Trump’s Right to Say He’s Not Launching a Trade War With China. He’s Doing Something Bigger.
No one likes trade friction, but after decades of failing to stop Chinese theft of American intellectual property, there are no more no-cost solutions.
Hours ago, President Trump, acting under the authority of Section 301 of the Trade Act of 1974, instructed U.S. Trade Representative Robert Lighthizer to consider the imposition of tariffs on $100 billion of Chinese goods. These tariffs are on top of those Lighthizer proposed Tuesday on $50 billion of China’s products. All these duties are intended to remedy China’s theft of American intellectual property.
“We are not in a trade war with China,” President Trump tweeted Wednesday morning.

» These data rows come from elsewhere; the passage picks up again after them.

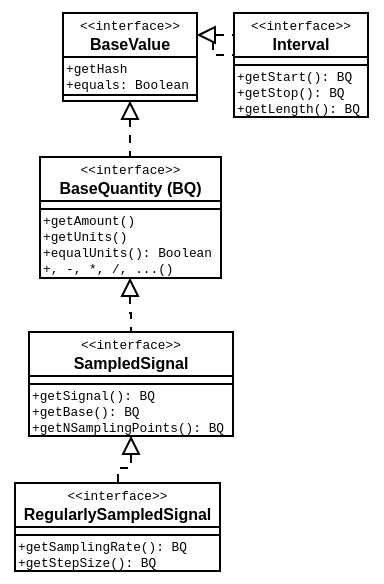
<!DOCTYPE html>
<html lang="en">
<head>
<meta charset="utf-8">
<title>Signal interface class diagram</title>
<style>
  :root { --ink: #000; --paper: #fff; --stroke: 2px; }
  * { box-sizing: border-box; margin: 0; padding: 0; }
  html, body { width: 384px; height: 584px; overflow: hidden; background: var(--paper); }
  .diagram { position: relative; width: 384px; height: 584px; overflow: hidden; color: var(--ink); }
  .relations { position: absolute; left: 0; top: 0; }
  .relations path { fill: none; stroke: var(--ink); stroke-width: 2; stroke-dasharray: 8 8; }
  .relations polygon { fill: var(--paper); stroke: var(--ink); stroke-width: 2; }
  .class {
    position: absolute; display: flex; flex-direction: column;
    border: var(--stroke) solid var(--ink); background: var(--paper);
    font: 12.8px/16px "Liberation Mono", monospace; white-space: nowrap;
  }
  .class header { flex: 0 0 42px; padding-top: 5px; text-align: center; }
  .class h2 { margin-top: 1px; font: bold 16px/18px "Liberation Sans", sans-serif; }
  .attributes, .operations { border-top: var(--stroke) solid var(--ink); list-style: none; }
  .attributes { flex: 0 0 8px; }
  .operations { flex: 1 1 0; min-height: 0; }
  .members { padding: 4px 0 0 2px; }
  .base-value { left: 62px; top: 12px; width: 136px; height: 90px; }
  .base-value .attributes { flex-basis: 36px; }
  .interval { left: 233px; top: 12px; width: 136px; height: 106px; }
  .base-quantity { left: 39px; top: 156px; width: 183px; height: 123px; }
  .sampled-signal { left: 28px; top: 331px; width: 206px; height: 106px; }
  .regular-signal { left: 14px; top: 482px; width: 207px; height: 90px; }
</style>
</head>
<body>
<main class="diagram">
  <section class="class base-value">
    <header><p>&lt;&lt;interface&gt;&gt;</p><h2>BaseValue</h2></header>
    <ul class="attributes members"><li>+getHash</li><li>+equals: Boolean</li></ul>
    <div class="operations"></div>
  </section>
  <section class="class interval">
    <header><p>&lt;&lt;interface&gt;&gt;</p><h2>Interval</h2></header>
    <div class="attributes"></div>
    <ul class="operations members"><li>+getStart(): BQ</li><li>+getStop(): BQ</li><li>+getLength(): BQ</li></ul>
  </section>
  <section class="class base-quantity">
    <header><p>&lt;&lt;interface&gt;&gt;</p><h2>BaseQuantity (BQ)</h2></header>
    <div class="attributes"></div>
    <ul class="operations members"><li>+getAmount()</li><li>+getUnits()</li><li>+equalUnits(): Boolean</li><li>+, -, *, /, ...()</li></ul>
  </section>
  <section class="class sampled-signal">
    <header><p>&lt;&lt;interface&gt;&gt;</p><h2>SampledSignal</h2></header>
    <div class="attributes"></div>
    <ul class="operations members"><li>+getSignal(): BQ</li><li>+getBase(): BQ</li><li>+getNSamplingPoints(): BQ</li></ul>
  </section>
  <section class="class regular-signal">
    <header><p>&lt;&lt;interface&gt;&gt;</p><h2>RegularlySampledSignal</h2></header>
    <div class="attributes"></div>
    <ul class="operations members"><li>+getSamplingRate(): BQ</li><li>+getStepSize(): BQ</li></ul>
  </section>
  <svg class="relations" width="384" height="584" viewBox="0 0 384 584" role="img" aria-label="Realization arrows between the interfaces">
    <defs>
      <polygon id="arrow-up" points="0,0 8,16 -8,16"/>
    </defs>
    <path d="M213 42V55H234V35H213"/>
    <polygon points="199,35 215,27 215,43"/>
    <path d="M130 119V157"/>
    <use href="#arrow-up" x="130" y="103"/>
    <path d="M130 296V313H131V332"/>
    <use href="#arrow-up" x="130" y="280"/>
    <path d="M131 455V468H118V483"/>
    <use href="#arrow-up" x="131" y="438"/>
  </svg>
</main>
</body>
</html>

The president is correct. What looks like a trade war is really a struggle for the control of the technologies that will dominate coming decades.
The trade war narrative seems at first glance to fit the facts. On March 8, the United States, pursuant to Section 232 of the Trade Expansion Act of 1962, imposed tariffs on steel and aluminum from China and other countries.
On March 22, President Trump issued a memorandum directing Lighthizer to consider 301 tariffs on China. Beijing, within a few hours, announced tariffs of its own on $3 billion of U.S. goods.
This Wednesday, Beijing made another announcement, this time proposing tariffs on $50 billion of imports from America.
This looks frightening because no one knows what happens when a dispute engulfs the planet’s two largest economies. As Neil Irwin of The New York Times wrote Thursday referring to China, “a trade war with such a major trading partner is without precedent in modern times.”
President Trump, whether he ends up in a trade war or not, has zeroed in on the core of the competition between China and the U.S. Lighthizer’s proposed tariff list Tuesday includes duties on some mundane items but especially goes after the Chinese aerospace, information and communications tech, and robotics sectors. As Zhou Hao of Commerzbank in Singapore told Bloomberg, “The U.S. list suggests that the government is targeting the ‘Made in China 2025’ initiative.”
That initiative, announced in 2015 by China’s State Council, seeks to make that country nearly self-sufficient in 10 crucial industries, including aircraft, robots, electric cars, and computer chips. Beijing has set out specific goals for market shares by industry.
The plan aims for near self-sufficiency in components by 2020 and materials five years later. Moreover, Beijing, stepping into trade-violation territory, wants Chinese industries to possess 80 percent of their home market in the listed sectors.
CM2025, as the initiative is known in China, calls for jumbo-sized, low-interest loans from state investment funds and development banks, aid for the purchase of foreign competitors, and research subsidies.
Trump fired back at Beijing’s plans. In his March 22 memorandum, the president directed the Treasury secretary to “propose executive branch action … to address concerns about investment in the United States directed or facilitated by China in industries or technologies deemed important to the United States.”
The president has already stopped two Chinese acquisitions of American tech companies. First, he thwarted Canyon Bridge Capital Partners, a Chinese-controlled buyout fund, from taking over chipmaker Lattice Semiconductor. More important, Trump just stopped Singapore’s Broadcom from making a run at Qualcomm, the giant competing against China’s Huawei and ZTE in the race to dominate 5G wireless communications.
The news of Trump’s additional $100 billion in tariffs is now tanking markets. Investors don’t like “trade wars” or disruptions of any kind.
Yet the current relationship between China and the U.S. needs to be disrupted. Chinese theft of intellectual property is sapping American innovation and therefore America’s economy. The IP Commission, in a 2017 update (PDF) to its landmark 2013 report, estimates the U.S. each year loses somewhere between $225 billion to $600 billion in intellectual property through predatory means. It almost goes without saying that most of that loss is, directly or indirectly, to China.
Some say the annual loss is far less than the Commission thinks, but the theft, even according to low estimates, is grievous for a country that has developed an innovation-based society.
Innovative America is now competing with China not just for dominance in 5G but also in artificial intelligence and quantum communications and computing.
Beijing, in order to compete, is devoting substantial state resources to these areas, some $300 billion for CM2025 alone. The U.S. Federal government, on the other hand, has been reluctant to match the Chinese commitment. Washington, D.C.-based trade expert Alan Tonelson told The Daily Beast that the Trump administration’s record when it comes to support for basic research “is mixed at best.”
If Washington is not going to help create the technologies of the future, it at least has to protect what the private sector in the United States develops. No one likes trade friction, but after decades of failing to stop Chinese theft, there are no more no-cost solutions. And there is now no choice but to impose costs on China greater than the benefits it obtains from theft.
As Trump said, this is not a trade war. This is a contest for control of critical technologies, in other words, for the future.